We had arrived around 11:30 a.m. before the crowds, but it took several hours to get a room in the ER. Unlike other hospitals I’ve been in, Duke has actual rooms in the ER for patients. Once you’re in the room you get the feeling you are locked away from everyone, abandoned. I hadn’t taken any of my medicine that day and no one was in a bother to get it for me. I guess the ER staff was busy, but doing what I have no idea. It took two requests to get a head pillow. I was put on the ER stretcher where I was left for 8 or 9 hours. It was like murder. My sensitivity due to neurological problems and the inability to move kicked in and it felt like my buttocks was burning. I cried and screamed for relief; my PBA was in full swing and I let it rage. Instead of simply moving me, I was offered morphine! Morphine would slow my respiratory system. How could it be that no one understands ALS in a hospital with a renowned ALS Clinic! You would think a neurologist would be called in to consult for a patient with a neurological disease. That only happens on TV. Finally I got two more pillows placed beneath me. That solved the problem. Morphine versus pillow. Smh.
Around midnight I finally got a hospital room, but only because my husband went home to get my Trilogy machine. The admitting doctor had never heard of Trilogy and said I would need to go to the respiratory ward which had no bed available until the next day. Not happening! So off my husband went to get my machine from home leaving me under the watchful eye of a friend who had joined us and knew her way around the medical nonsense. About ten minutes after arriving at the valet my husband learned that they had killed our van’s battery by leaving the transmission in neutral and the lights on. Now he needed a jump at 12:30 a.m. On his way back to the hospital, our friend had to call to tell him the hospital pharmacy did not carry one of my ALS-related medications. (Again, this is a hospital with a renowned ALS Clinic.) So again he went back home. At 1:30 a.m. we kicked our friend out so she could rest up for her next day at work. It was an exhausting day.
The good news in all of it was that the staff on the hospital floor are excellent. The nurses and nursing assistants are great at what they do, although I was their first ALS patient. The doctors did not know much about ALS so if you cannot speak, you had better have an advocate with you. Communication for me came down to shaking my head. No one has the patience to wait for your speech device.
The final result is that I have two blood clots, one in my left leg and one in my lungs. I will be on blood thinners for life.
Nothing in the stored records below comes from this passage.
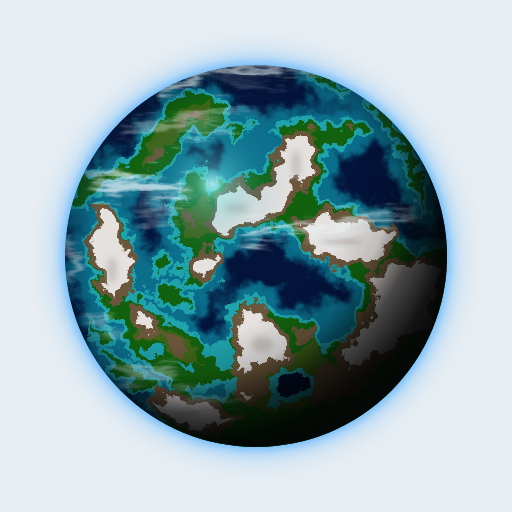
<!DOCTYPE html>
<html lang="en">
<head>
<meta charset="utf-8">
<title>Planet</title>
<style>
:root {
  --sky: #e9eef2;
  --glow: #3fa9ff;
  --deep: #04133a;
  --shelf: #0b6f8c;
  --shallow: #1fa3ad;
  --forest: #12610f;
  --meadow: #3f6418;
  --earth: #6b563c;
  --snow: #e4e1df;
  --snow-shade: #b9b4b0;
  --cloud: #eaf6fa;
}
html, body { margin: 0; height: 100%; overflow: hidden; background: var(--sky); }
svg { display: block; width: 512px; height: 512px; }
.glow { fill: var(--glow); }
.deep { fill: var(--deep); }
.shelf { fill: none; stroke: var(--shelf); stroke-width: 28; stroke-linejoin: round; }
.shallow { fill: none; stroke: var(--shallow); stroke-width: 9; stroke-linejoin: round; }
.bay { fill: var(--shelf); }
.reef { fill: var(--shallow); }
.forest { fill: var(--forest); }
.meadow { fill: var(--meadow); }
.earth { fill: var(--earth); }
.foothills { fill: var(--earth); stroke: var(--earth); stroke-width: 13; stroke-linejoin: round; }
.snow { fill: var(--snow); }
.snow-shade { fill: var(--snow-shade); }
.cloud { fill: var(--cloud); }
</style>
</head>
<body>
<svg viewBox="0 0 512 512" role="img" aria-label="Planet with green continents, snow and blue seas">
  <defs>
    <clipPath id="globe"><circle cx="256" cy="256" r="191"/></clipPath>
    <filter id="halo" x="-30%" y="-30%" width="160%" height="160%"><feGaussianBlur stdDeviation="17"/></filter>
    <filter id="halo-rim" x="-10%" y="-10%" width="120%" height="120%"><feGaussianBlur stdDeviation="6"/></filter>
    <filter id="coast" x="0" y="0" width="512" height="512" filterUnits="userSpaceOnUse" color-interpolation-filters="sRGB">
      <feTurbulence type="fractalNoise" baseFrequency="0.06" numOctaves="4" seed="7" result="noise"/>
      <feDisplacementMap in="SourceGraphic" in2="noise" scale="24" xChannelSelector="R" yChannelSelector="G"/>
    </filter>
    <filter id="shelf-edge" x="0" y="0" width="512" height="512" filterUnits="userSpaceOnUse" color-interpolation-filters="sRGB">
      <feGaussianBlur stdDeviation="4" result="soft"/>
      <feTurbulence type="fractalNoise" baseFrequency="0.05" numOctaves="5" seed="7" result="noise"/>
      <feDisplacementMap in="soft" in2="noise" scale="34" xChannelSelector="R" yChannelSelector="G"/>
    </filter>
    <filter id="wisps" x="0" y="0" width="512" height="512" filterUnits="userSpaceOnUse" color-interpolation-filters="sRGB">
      <feGaussianBlur stdDeviation="3" result="soft"/>
      <feTurbulence type="fractalNoise" baseFrequency="0.02 0.09" numOctaves="4" seed="3" result="noise"/>
      <feDisplacementMap in="soft" in2="noise" scale="40" xChannelSelector="R" yChannelSelector="G"/>
    </filter>
    <filter id="soft" x="-30%" y="-30%" width="160%" height="160%"><feGaussianBlur stdDeviation="3"/></filter>
    <radialGradient id="sunlight" gradientUnits="userSpaceOnUse" cx="212" cy="184" r="78">
      <stop offset="0" stop-color="#c8fffa" stop-opacity="0.85"/>
      <stop offset="0.2" stop-color="#6fe9e6" stop-opacity="0.42"/>
      <stop offset="0.6" stop-color="#3fb5c4" stop-opacity="0.13"/>
      <stop offset="1" stop-color="#2090b0" stop-opacity="0"/>
    </radialGradient>
    <radialGradient id="night" gradientUnits="userSpaceOnUse" cx="176" cy="160" r="312">
      <stop offset="0.58" stop-color="#000" stop-opacity="0"/>
      <stop offset="0.7" stop-color="#000" stop-opacity="0.16"/>
      <stop offset="0.81" stop-color="#000" stop-opacity="0.68"/>
      <stop offset="0.92" stop-color="#020303" stop-opacity="0.92"/>
      <stop offset="1" stop-color="#050606" stop-opacity="0.97"/>
    </radialGradient>
    <radialGradient id="limb" gradientUnits="userSpaceOnUse" cx="256" cy="256" r="191">
      <stop offset="0.86" stop-color="#061a30" stop-opacity="0"/>
      <stop offset="1" stop-color="#061a30" stop-opacity="0.4"/>
    </radialGradient>

    <path id="northwest-land" d="M70 196L80 178L104 170L132 164L146 140L164 118L174 99L196 93L220 104L226 124L206 130L180 136L176 154L160 174L134 178L116 174L100 184L88 202L72 208Z"/>
    <path id="main-land" d="M184 174L196 170L207 182L203 194L222 182L244 182L268 168L286 144L274 132L296 120L322 130L354 120L369 132L342 142L324 142L322 168L314 190L318 208L346 212L376 221L400 242L414 260L430 252L455 244V330L400 410L330 450L256 456L170 440L152 398L184 400L194 376L176 360L152 356L130 338L112 318L98 296L90 262L92 226L103 208L118 214L130 240L132 280L126 298L152 310L184 330L202 344L222 360L234 334L234 308L258 299L278 318L308 322L320 346L344 348L360 322L362 284L344 266L316 256L296 236L280 222L246 229L216 244L215 274L202 290L186 281L190 252L176 230L172 206L186 196Z"/>
    <path id="south-land" d="M124 334L156 324L190 346L208 362L236 366L248 382L236 408L214 410L178 394L164 372L136 356Z"/>
    <path id="east-land" d="M368 100L386 112L404 140L420 178L428 214L418 196L404 160L388 130Z"/>
    <g id="islands">
      <path d="M154 288L170 284L186 292L188 304L172 306L158 300Z"/>
      <path d="M156 262L164 256L166 270L158 274Z"/>
      <path d="M134 292L146 296L140 304Z"/>
      <path d="M176 262L182 266L178 274Z"/>
      <path d="M228 130L244 126L238 136Z"/>
      <path d="M248 122L256 125L250 128Z"/>
      <path d="M92 320L104 332L112 344L104 346Z"/>
      <path d="M100 352L122 360L148 378L160 392L136 386Z"/>
      <path d="M306 74L330 80L348 92L332 90Z"/>
    </g>
    <g id="continents">
      <use href="#northwest-land"/><use href="#main-land"/><use href="#south-land"/><use href="#east-land"/><use href="#islands"/>
    </g>
    <g id="snowfields">
      <path d="M99 216L110 214L120 236L130 258L126 284L116 298L106 292L98 264L95 240Z"/>
      <path d="M286 142L304 136L314 150L310 172L294 186L286 204L270 214L246 222L226 232L212 224L218 200L234 188L256 196L274 186L280 164Z"/>
      <path d="M304 224L326 218L350 222L374 224L394 236L384 250L372 262L358 258L336 260L314 250Z"/>
      <path d="M242 310L258 306L264 322L282 336L288 354L272 366L254 366L238 372L244 348L238 330Z"/>
      <path d="M194 260L206 254L215 262L208 276L196 272Z"/>
      <path d="M136 312L148 316L156 328L146 332L138 324Z"/>
      <path d="M154 398L190 402L218 410L234 422L206 430L176 420Z"/>
      <path d="M374 276L400 262L440 266L430 320L390 350L350 366L340 356L366 326L378 304Z"/>
      <path d="M242 396L254 392L248 402Z"/>
    </g>
  </defs>

  <rect width="512" height="512" fill="var(--sky)"/>
  <circle class="glow" cx="256" cy="256" r="195" filter="url(#halo)" opacity="0.55"/>
  <circle class="glow" cx="256" cy="256" r="192" filter="url(#halo-rim)" opacity="0.8"/>

  <g clip-path="url(#globe)">
    <circle class="deep" cx="256" cy="256" r="191"/>

    <g id="sea-shelves" filter="url(#shelf-edge)">
      <use href="#continents" class="shelf"/>
      <path class="bay" d="M220 112L262 120L292 104L334 108L350 126L300 132L274 164L240 184L208 186L226 160L222 136Z"/>
      <path class="bay" d="M128 250L160 252L184 246L190 284L176 310L138 308L126 286Z"/>
      <path class="bay" d="M70 220L88 236L96 300L130 350L164 370L136 376L96 340L72 280Z"/>
      <path class="bay" d="M320 170L350 198L390 214L370 226L320 210Z"/>
      <path class="bay" d="M110 176L180 180L178 206L140 196L112 206Z"/>
      <path class="bay" d="M320 300L350 304L356 336L330 348L312 324Z"/>
    </g>

    <g id="land" filter="url(#coast)">
      <use href="#continents" class="shallow"/>
      <use href="#continents" class="forest"/>
      <g class="meadow">
        <path d="M166 124L184 104L212 106L212 118L184 126L168 142L160 162L138 170L150 146Z"/>
        <path d="M176 206L206 196L214 232L196 242L180 226Z"/>
        <path d="M288 128L314 132L318 150L300 140Z"/>
        <path d="M130 312L164 324L196 350L202 366L170 352L136 336Z"/>
        <path d="M230 366L282 366L314 338L330 360L372 316L374 370L300 410L240 408Z"/>
      </g>
      <g class="earth">
        <path d="M172 126L190 112L206 118L186 126Z"/>
        <path d="M148 158L164 144L160 160L144 168Z"/>
        <path d="M178 210L196 204L200 222L188 228Z"/>
        <path d="M156 330L182 342L192 356L170 350Z"/>
        <path d="M296 332L312 328L314 338L302 342Z"/>
        <path d="M232 382L262 370L270 386L252 408L236 402Z"/>
        <path d="M308 374L350 356L390 344L360 390L310 412Z"/>
        <path d="M196 252L216 246L212 254Z"/>
        <path d="M346 126L358 125L354 132Z"/>
      </g>
      <use href="#snowfields" class="foothills"/>
      <use href="#snowfields" class="snow"/>
    </g>

    <g id="lakes" filter="url(#coast)">
      <g class="reef">
        <path d="M268 378L288 366L312 370L314 386L296 402L272 402Z"/>
        <path d="M186 386L210 380L238 380L234 394L204 402Z"/>
        <path d="M206 346L222 336L236 350L232 366L214 366Z"/>
        <path d="M140 346L160 348L166 358L148 358Z"/>
        <path d="M176 364L194 362L190 372Z"/>
      </g>
      <path class="deep" d="M276 382L290 372L306 374L306 384L292 396L278 394Z"/>
      <path class="bay" d="M196 388L228 384L224 392L206 396Z"/>
    </g>

    <g id="snow-relief" class="snow-shade" filter="url(#soft)" opacity="0.7">
      <ellipse cx="112" cy="270" rx="5" ry="13"/>
      <ellipse cx="236" cy="208" rx="13" ry="5"/>
      <ellipse cx="296" cy="164" rx="5" ry="14"/>
      <ellipse cx="340" cy="242" rx="22" ry="5"/>
      <ellipse cx="262" cy="344" rx="11" ry="8"/>
      <ellipse cx="186" cy="412" rx="16" ry="4"/>
    </g>

    <circle id="sun-glint" cx="212" cy="184" r="78" fill="url(#sunlight)"/>

    <g id="clouds" class="cloud" filter="url(#wisps)">
      <path d="M150 84Q200 56 262 62Q310 62 334 76Q290 70 250 73Q200 72 160 92Z" opacity="0.9"/>
      <path d="M126 126Q170 112 220 110L262 108Q220 120 180 126Q150 134 126 134Z" opacity="0.38"/>
      <path d="M180 132Q210 120 240 132Q210 132 184 140Z" opacity="0.35"/>
      <path d="M92 180Q130 172 184 184Q200 192 180 194Q130 200 92 188Z" opacity="0.75"/>
      <path d="M134 206Q160 196 180 208Q168 226 142 220Z" opacity="0.3"/>
      <path d="M236 236Q270 222 320 222Q370 208 424 216Q390 226 340 226Q290 232 240 246Z" opacity="0.6"/>
      <path d="M304 236Q350 230 392 234Q350 242 310 244Z" opacity="0.4"/>
      <path d="M66 230Q78 238 76 262Q82 280 74 290Q64 262 66 230Z" opacity="0.6"/>
      <path d="M84 312Q104 318 122 326Q104 330 86 324Z" opacity="0.4"/>
      <path d="M112 364Q140 360 180 372Q170 386 144 382Q124 380 112 364Z" opacity="0.4"/>
      <path d="M170 396Q210 386 254 402Q210 402 176 410Z" opacity="0.3"/>
      <path d="M226 78Q260 82 290 92Q260 92 226 84Z" opacity="0.25"/>
    </g>

    <circle cx="256" cy="256" r="191" fill="url(#limb)"/>
    <circle cx="256" cy="256" r="192" fill="url(#night)"/>
  </g>
</svg>
</body>
</html>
FU ALS.
teamgleason.org (2016a.). Team Gleason, Retrieved March 14, 2018 from http://www.teamgleason.org
teamgleason.org (2016b.). Team Gleason House, Retrieved March 23, 2018 from http://www.teamgleason.org